In 1767 the King of Spain banished the Jesuit Society from New Spain. Junipero Serra was assigned the new Superior of Baja California, where thirteen Jesuit missions had been left abandoned. From here, he moved into Alta California, (now the state of California), and was later appointed padre president of California.
On orders from the Spanish king to occupy additional territory, he joined expeditions that reached the current day location of San Diego in 1769. Over the next fifteen years, he established nine of his 21 missions, each a one-day walk apart (about 30 miles), and linked by a dirt road called El Camino Real.
Fray Juniper Serra died at the mission in Carmel in 1784. Today, he is known as the "Apostle of California" and his birthday is a public holiday in California.
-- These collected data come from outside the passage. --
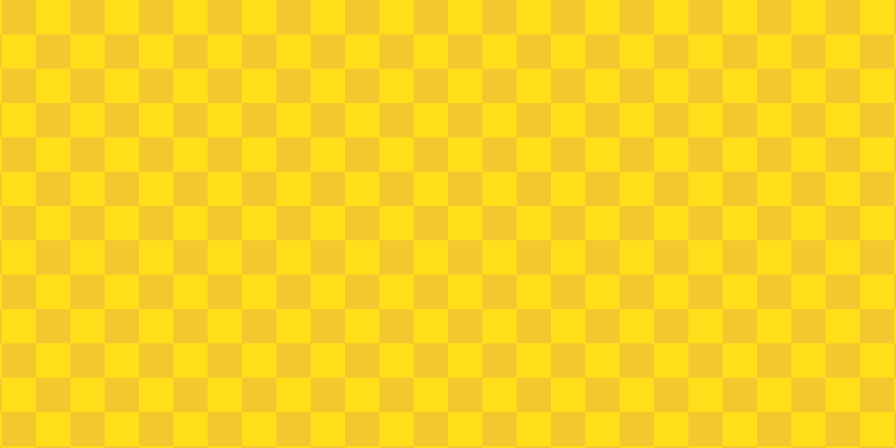
Reproduce this pattern procedurally as a Shadertoy shader.

```glsl
// Two-tone yellow checkerboard, centred across and aligned to the top edge.

// Smoothed square wave: +1 on even cells, -1 on odd cells.
float cellSign(float c, float pixelWidth) {
    float edgeDistance = 0.5 - abs(mod(c + 0.5, 2.0) - 1.0);
    return clamp(2.0 * edgeDistance / pixelWidth, -1.0, 1.0);
}

void mainImage(out vec4 fragColor, in vec2 fragCoord) {
    // Cell coordinates: x from the centre, y down from the top
    float cellsPerHeight = 13.05;
    vec2 fromTopCentre = vec2(fragCoord.x - 0.5 * iResolution.x,
                              iResolution.y - fragCoord.y);
    float pixelWidth = cellsPerHeight / iResolution.y;
    vec2 cell = fromTopCentre * pixelWidth;

    // Equal signs give bright squares, opposite signs give dark ones
    float checker = cellSign(cell.x, pixelWidth) * cellSign(cell.y, pixelWidth);

    vec3 gold = vec3(0.96, 0.78, 0.185);
    vec3 lemon = vec3(1.0, 0.873, 0.098);
    fragColor = vec4(mix(gold, lemon, 0.5 + 0.5 * checker), 1.0);
}
```
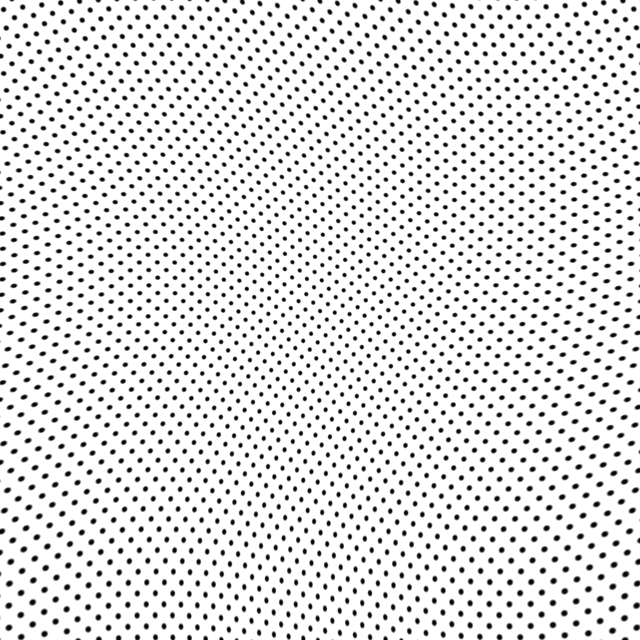
Give the GLSL for this pattern, as a Shadertoy shader.

```glsl
#define REPEATS vec2(35.0, 35.5)
#define DOT_RADIUS 0.186
#define EDGE_SOFTNESS 0.094
#define SQUEEZE vec2(1.4, 1.25)
#define SHEAR vec2(-0.9, 0.75)
#define INK vec3(0.025)
#define PAPER vec3(1.0)

const float TAU = 6.2831853;

// Wave whose slope is steepest at the centre
float swell(float t, float centre, float wavelength) {
    return sin(TAU * (t - centre) / wavelength);
}

// Smoothly stretched and sheared coordinates, one unit per repeat
vec2 warpedRepeats(vec2 p) {
    float lowerWeight = 1.0 - 0.75 * smoothstep(0.45, 1.0, p.y);
    vec2 stretch = vec2(swell(p.x, 0.47, 1.0) * lowerWeight, swell(p.y, 0.62, 1.2));
    vec2 slide = vec2(swell(p.y, 0.33, 1.15), swell(p.x, 0.52, 1.1));
    return p * REPEATS + SQUEEZE * stretch + SHEAR * slide;
}

// Staggered dots: a square lattice turned by 45 degrees
float dotCoverage(vec2 q) {
    vec2 lattice = vec2(q.x + q.y, q.x - q.y);
    float pixel = max(length(dFdx(lattice)), length(dFdy(lattice)));
    float softness = max(EDGE_SOFTNESS, 0.75 * pixel);
    float dist = length(fract(lattice) - 0.5) - DOT_RADIUS;
    return 1.0 - smoothstep(-softness, softness, dist);
}

void mainImage(out vec4 fragColor, in vec2 fragCoord) {
    vec2 p = fragCoord / iResolution.xy;
    float ink = dotCoverage(warpedRepeats(p));
    fragColor = vec4(mix(PAPER, INK, ink), 1.0);
}
```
There are museums in San Diego and San Francisco named after him and he is a candidate for canonization.
Upon arrival in Petra, you will visit the small museum of Fray Juniper Serra. A stop will also be made at the small house where he lived. Guests can still see items from his time here.
Next, visit a local wine cellar and bodega founded in 1912, Miquel Oliver. Here, you will have a quick look around the cellar, and have a chance to taste two of their wines. There will also be the opportunity to purchase wine if you wish.
After that, you will drive up to the Hill of Bonany, where you find one of the most beautiful oratories on the island: the Ermita de Bonany, where Fray Serra preached his last sermon before departing for New Spain. On a clear day, the views from the terrace allow you to see across the plains below to the mountains in the distance. The monastery on the site has just a chapel, a shop selling religious trinkets and a few simple rooms.
To top off the day, lunch will be taken at Embutidos Matas, whose homemade sobrassada (pork sausages) carry patents. Lunch will include some of the famous sweet and spicy sobrassada and botifarrones sausages, camiot (spiced pork coldcut), homemade Mallorcan bread, and ensaimada, the traditional sweet bread of the island. Drinks included are water, local wine, and a chupito (small shot of liquor) to finish off the meal.
From here, you will drive back to the cruise pier.
Reviewer: A F
Mallorca is a must visit place. It is so unique and beautiful. Our tour guide was from Britian who is so knowledgeable about this island and answered all interesting questions from us.